She compared the protestors in Montgomery to Thoreau and to Gandhi.

Some old friends declared her insane.

One night during the boycott, Martin Luther King spoke to a meeting of the Council of Human Relations in Montgomery. Juliette Morgan sat that night with Virginia Durr: another white woman, another descendent of privilege, and another outspoken advocate for change. A member of the racist White Citizens Council infiltrated the meeting, and Morgan recognized the man.

“You know,” she told Durr, “I feel like somebody is pointing a gun at me.”

Dr. King remembered Morgan in Stride Toward Freedom, his account of the boycott. “Miss Juliette Morgan,” he wrote, “sensitive and frail, did not long survive the rejection and condemnation of the white community.” Because here’s, tragically, what happened in the end. For a while Morgan stayed her pen – the library said they’d stand by her, but finally asked her to lay low with the letters – until in 1957 she wrote the editor of the Tuscaloosa News. Attempts to integrate the University of Alabama, her own alma mater, had erupted in violence from the local white community.

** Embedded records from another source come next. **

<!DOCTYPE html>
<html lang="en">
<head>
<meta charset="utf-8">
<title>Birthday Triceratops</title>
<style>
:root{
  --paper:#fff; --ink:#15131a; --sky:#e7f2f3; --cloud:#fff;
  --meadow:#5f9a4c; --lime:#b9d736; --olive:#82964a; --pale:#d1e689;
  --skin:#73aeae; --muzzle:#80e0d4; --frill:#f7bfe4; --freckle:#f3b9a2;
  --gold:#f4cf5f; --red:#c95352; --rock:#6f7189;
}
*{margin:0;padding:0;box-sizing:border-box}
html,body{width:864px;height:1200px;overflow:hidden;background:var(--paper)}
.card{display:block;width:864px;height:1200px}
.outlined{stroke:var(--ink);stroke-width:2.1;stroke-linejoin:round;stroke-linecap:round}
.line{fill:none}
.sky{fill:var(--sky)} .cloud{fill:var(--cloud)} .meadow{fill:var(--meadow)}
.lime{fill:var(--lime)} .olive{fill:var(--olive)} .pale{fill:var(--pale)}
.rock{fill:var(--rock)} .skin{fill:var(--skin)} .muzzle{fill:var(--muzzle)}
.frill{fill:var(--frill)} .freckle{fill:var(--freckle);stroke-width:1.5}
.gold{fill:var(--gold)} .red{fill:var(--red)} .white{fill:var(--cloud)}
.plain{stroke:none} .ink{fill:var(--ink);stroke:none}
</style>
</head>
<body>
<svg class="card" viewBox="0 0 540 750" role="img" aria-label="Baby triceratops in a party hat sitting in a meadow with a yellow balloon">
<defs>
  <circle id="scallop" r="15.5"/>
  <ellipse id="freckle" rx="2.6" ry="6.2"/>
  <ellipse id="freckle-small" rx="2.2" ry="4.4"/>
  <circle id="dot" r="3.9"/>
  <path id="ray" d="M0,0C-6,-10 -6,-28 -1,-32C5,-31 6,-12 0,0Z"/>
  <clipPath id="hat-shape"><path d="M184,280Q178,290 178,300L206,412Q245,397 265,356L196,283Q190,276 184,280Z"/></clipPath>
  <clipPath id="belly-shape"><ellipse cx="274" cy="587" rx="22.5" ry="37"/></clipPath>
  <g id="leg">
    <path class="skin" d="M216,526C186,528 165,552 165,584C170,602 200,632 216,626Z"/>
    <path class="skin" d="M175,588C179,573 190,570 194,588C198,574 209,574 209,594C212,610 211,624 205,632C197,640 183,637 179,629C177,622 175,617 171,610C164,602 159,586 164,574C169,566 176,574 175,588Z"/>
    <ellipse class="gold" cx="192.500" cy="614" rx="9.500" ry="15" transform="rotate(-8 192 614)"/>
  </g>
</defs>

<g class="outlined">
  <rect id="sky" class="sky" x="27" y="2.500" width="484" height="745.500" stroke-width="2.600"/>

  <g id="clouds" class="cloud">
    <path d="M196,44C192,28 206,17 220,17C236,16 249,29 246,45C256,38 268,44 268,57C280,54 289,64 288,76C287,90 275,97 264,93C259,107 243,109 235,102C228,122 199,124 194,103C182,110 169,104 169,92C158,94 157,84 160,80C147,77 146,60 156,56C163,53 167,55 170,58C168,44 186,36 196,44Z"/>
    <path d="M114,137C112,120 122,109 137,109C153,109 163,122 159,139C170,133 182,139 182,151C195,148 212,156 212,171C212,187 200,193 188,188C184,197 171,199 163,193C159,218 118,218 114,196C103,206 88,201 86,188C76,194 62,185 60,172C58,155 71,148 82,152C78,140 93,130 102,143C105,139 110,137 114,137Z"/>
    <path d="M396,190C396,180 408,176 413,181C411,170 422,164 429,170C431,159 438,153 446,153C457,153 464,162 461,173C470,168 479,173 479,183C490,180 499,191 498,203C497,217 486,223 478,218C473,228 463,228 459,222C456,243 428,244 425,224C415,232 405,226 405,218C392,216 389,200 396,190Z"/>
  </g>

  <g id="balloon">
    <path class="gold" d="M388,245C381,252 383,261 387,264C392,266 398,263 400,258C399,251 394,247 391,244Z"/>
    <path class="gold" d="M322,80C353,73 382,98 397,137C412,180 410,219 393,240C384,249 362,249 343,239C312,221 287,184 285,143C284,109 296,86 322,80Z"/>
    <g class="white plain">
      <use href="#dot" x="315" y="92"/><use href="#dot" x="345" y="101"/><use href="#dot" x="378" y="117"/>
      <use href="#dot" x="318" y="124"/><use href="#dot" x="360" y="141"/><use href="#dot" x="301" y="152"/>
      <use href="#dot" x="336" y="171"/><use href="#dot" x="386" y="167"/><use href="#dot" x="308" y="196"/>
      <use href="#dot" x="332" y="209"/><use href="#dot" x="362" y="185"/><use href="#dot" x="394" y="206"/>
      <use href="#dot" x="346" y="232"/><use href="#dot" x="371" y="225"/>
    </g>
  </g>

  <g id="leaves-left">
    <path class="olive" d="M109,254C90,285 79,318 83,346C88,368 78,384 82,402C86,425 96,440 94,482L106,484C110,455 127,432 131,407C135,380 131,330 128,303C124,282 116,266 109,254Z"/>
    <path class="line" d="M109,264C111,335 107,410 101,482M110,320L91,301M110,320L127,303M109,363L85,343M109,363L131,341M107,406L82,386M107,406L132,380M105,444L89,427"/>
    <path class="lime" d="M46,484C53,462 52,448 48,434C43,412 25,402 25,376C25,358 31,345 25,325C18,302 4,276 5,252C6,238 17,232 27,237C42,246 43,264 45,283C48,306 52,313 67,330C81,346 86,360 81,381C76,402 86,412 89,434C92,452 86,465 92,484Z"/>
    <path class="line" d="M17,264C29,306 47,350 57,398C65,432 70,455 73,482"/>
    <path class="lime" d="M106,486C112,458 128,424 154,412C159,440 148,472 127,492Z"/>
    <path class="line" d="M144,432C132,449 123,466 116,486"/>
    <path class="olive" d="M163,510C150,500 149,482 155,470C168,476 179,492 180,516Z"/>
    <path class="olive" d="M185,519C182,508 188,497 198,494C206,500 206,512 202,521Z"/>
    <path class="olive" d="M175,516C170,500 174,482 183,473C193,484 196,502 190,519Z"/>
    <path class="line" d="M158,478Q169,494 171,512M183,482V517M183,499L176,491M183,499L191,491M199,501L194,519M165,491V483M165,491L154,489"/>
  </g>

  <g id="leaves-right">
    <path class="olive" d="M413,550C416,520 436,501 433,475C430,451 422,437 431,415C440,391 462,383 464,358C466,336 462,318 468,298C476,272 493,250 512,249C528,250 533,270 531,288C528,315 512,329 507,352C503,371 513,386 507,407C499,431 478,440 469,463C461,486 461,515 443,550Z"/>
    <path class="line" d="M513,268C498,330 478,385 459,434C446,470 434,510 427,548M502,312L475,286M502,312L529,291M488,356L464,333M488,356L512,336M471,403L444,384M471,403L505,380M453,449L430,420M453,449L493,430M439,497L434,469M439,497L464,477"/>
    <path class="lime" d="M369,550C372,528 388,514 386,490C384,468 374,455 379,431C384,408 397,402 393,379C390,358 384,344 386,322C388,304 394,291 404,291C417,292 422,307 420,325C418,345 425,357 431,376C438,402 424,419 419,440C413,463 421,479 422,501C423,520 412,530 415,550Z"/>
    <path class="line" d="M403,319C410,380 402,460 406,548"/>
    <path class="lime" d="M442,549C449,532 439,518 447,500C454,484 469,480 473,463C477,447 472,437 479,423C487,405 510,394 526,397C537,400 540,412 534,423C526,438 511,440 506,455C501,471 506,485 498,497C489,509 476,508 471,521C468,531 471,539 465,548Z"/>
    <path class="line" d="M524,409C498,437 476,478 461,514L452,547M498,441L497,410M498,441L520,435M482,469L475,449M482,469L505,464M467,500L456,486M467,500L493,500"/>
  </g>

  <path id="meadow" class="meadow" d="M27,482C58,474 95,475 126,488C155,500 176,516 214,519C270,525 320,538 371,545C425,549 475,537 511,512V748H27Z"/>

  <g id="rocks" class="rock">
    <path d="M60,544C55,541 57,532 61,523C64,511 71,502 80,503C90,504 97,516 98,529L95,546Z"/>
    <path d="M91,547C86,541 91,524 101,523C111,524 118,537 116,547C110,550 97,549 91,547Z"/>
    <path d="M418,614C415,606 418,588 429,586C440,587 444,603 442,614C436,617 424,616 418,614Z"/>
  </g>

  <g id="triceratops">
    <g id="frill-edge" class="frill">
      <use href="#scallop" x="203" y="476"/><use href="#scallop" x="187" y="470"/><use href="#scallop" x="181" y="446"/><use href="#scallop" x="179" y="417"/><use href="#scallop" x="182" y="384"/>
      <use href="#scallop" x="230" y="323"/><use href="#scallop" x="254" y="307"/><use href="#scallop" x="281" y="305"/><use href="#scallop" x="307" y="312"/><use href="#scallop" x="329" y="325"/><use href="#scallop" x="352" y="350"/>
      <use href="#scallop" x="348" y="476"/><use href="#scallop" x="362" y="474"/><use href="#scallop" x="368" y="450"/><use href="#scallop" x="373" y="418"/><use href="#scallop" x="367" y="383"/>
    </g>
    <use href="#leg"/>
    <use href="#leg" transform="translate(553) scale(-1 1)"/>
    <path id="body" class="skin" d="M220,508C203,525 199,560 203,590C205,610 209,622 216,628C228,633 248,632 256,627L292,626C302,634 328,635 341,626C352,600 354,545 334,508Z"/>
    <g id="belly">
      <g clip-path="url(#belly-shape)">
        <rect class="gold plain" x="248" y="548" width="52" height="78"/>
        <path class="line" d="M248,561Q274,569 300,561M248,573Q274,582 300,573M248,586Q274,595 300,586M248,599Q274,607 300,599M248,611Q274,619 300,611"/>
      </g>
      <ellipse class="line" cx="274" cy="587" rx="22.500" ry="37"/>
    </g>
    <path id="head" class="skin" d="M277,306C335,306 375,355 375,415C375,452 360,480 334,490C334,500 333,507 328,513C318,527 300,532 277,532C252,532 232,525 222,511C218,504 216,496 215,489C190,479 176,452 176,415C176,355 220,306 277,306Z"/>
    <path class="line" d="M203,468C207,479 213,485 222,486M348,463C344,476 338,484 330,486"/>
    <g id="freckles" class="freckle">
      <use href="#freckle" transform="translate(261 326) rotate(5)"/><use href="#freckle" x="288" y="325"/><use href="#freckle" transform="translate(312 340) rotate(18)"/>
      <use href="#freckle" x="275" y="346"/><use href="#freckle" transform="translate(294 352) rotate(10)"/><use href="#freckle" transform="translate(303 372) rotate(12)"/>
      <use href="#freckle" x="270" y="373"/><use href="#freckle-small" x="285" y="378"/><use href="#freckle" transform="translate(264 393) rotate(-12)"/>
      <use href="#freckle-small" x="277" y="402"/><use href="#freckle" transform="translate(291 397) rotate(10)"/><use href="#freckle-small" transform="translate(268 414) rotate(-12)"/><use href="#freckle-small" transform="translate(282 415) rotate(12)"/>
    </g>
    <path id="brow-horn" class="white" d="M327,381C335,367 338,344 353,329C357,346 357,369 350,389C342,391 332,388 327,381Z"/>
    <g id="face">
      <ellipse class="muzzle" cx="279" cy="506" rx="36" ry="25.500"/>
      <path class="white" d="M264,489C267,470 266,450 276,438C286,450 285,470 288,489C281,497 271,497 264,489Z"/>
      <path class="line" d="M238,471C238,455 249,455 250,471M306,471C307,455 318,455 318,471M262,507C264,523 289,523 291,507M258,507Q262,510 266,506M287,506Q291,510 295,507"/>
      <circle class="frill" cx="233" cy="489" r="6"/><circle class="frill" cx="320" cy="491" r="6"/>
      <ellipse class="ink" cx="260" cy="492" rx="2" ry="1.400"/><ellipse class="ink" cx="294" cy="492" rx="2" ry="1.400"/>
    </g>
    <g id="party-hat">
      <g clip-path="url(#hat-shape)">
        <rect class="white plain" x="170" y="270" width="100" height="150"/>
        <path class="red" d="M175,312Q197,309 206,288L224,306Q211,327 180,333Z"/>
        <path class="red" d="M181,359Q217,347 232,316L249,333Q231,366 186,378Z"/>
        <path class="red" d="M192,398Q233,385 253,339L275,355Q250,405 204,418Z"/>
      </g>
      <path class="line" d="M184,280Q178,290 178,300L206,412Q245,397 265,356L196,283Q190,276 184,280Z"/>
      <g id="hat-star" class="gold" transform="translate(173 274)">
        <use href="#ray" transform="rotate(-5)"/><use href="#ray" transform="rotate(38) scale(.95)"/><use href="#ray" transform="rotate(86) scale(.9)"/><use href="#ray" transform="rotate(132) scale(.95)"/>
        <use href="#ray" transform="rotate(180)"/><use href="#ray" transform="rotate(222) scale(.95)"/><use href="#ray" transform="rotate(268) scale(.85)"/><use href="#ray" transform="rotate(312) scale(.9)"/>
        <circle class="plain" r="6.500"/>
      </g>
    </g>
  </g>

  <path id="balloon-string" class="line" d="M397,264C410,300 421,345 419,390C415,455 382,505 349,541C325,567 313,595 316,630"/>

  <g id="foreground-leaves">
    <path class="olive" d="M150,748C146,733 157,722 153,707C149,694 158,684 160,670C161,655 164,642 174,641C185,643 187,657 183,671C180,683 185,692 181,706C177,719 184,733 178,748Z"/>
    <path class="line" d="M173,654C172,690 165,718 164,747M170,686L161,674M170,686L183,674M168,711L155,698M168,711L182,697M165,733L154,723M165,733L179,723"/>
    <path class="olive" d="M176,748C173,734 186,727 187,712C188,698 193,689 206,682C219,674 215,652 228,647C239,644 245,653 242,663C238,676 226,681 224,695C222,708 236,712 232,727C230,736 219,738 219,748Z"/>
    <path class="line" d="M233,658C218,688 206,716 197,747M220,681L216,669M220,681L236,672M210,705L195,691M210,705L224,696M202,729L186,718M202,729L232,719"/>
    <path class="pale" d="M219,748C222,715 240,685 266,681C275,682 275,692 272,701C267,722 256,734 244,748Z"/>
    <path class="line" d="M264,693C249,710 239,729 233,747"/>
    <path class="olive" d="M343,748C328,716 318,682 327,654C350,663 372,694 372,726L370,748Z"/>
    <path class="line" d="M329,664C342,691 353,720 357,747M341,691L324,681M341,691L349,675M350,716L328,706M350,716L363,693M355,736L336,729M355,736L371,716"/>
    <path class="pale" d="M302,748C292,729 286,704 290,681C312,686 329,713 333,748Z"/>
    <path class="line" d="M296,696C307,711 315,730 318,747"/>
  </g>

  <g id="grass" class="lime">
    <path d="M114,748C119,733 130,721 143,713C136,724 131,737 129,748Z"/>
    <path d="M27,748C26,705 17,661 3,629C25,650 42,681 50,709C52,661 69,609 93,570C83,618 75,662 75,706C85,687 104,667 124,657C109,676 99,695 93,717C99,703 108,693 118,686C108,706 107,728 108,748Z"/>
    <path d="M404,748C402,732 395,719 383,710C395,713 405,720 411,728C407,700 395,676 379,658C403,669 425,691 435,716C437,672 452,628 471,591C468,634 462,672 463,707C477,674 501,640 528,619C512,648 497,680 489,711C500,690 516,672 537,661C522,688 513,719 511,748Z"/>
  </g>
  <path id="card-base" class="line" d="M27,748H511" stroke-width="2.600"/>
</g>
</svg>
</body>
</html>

The News publicly editor denounced the violence, and Morgan commended his stance in a private letter — which, with her permission, he printed in the paper.

In Montgomery, the sky fell. Since the library wouldn’t fire her, the city of Montgomery reduced the library’s funding, by exactly Morgan’s salary. Things started happening fast, and the story veered to its gut-wrenching end. The Klan burned its cross in Morgan’s yard. Morgan resigned from the job she loved. Then she took her own life.

*

In 1963, at the height of the Civil Rights Movement, Pete Seeger brought to Carnegie Hall in New York a program of the songs that he’d learned and sung in the mass meetings and marches down South. As he led the audience through “We Shall Overcome,” he introduced the final verse like this:

“The best verse,” he said,

was made up down in Montgomery, Alabama.
It says, “We are not afraid.”
And here you and I up here,
like every human being in the world,
     We have been afraid.
But you still sing it!
     We are not afraid.
We are not afraid.

In that last, best verse, the familiar someday of the refrain becomes, powerfully, today — “We are not afraid, to-day” — and somehow in the singing the singer is transformed. Because in belting it out that we’re unafraid, in pretending aloud that we’re fearless, we gain power. We become what we say we are, for at least as long as we’re singing.

When I learned about Juliette Morgan, this verse — born in Montgomery, like her — came to my mind. Morgan’s story’s end is heartbreaking, because finally that fear caught up with her, the consequences of her courage became too much for her to bear.

But the end of her story will never change this: that her courage along the way was profound, her example a lesson for us all.

Because there’s no bravery whatsoever in not being afraid. Real bravery means being terribly afraid, and acting anyway like you’re not.  Because courage isn’t the absence of fear; it’s how you live in fear’s presence.

My heart breaks that Juliette Hampton Morgan didn’t make it through. But I’m grateful for what she did, and for who she was, while she was here.

*

Note: Most of what I’ve learned so far about Juliette Hampton Morgan comes from her entry in the Encyclopedia of Alabama or from this article in the Montgomery Advertiser, which quotes one of her letters to the editor in full. The exchange with Virginia Durr appears in Durr’s autobiography, Outside the Magic Circle, and the MLK quote appears in Stride Toward Freedom. After writing the paragraphs above, I ordered a copy of Morgan’s biography, Journey Toward Justice, by Mary Stanton. I’m about thirty pages in, and it’s a fascinating read.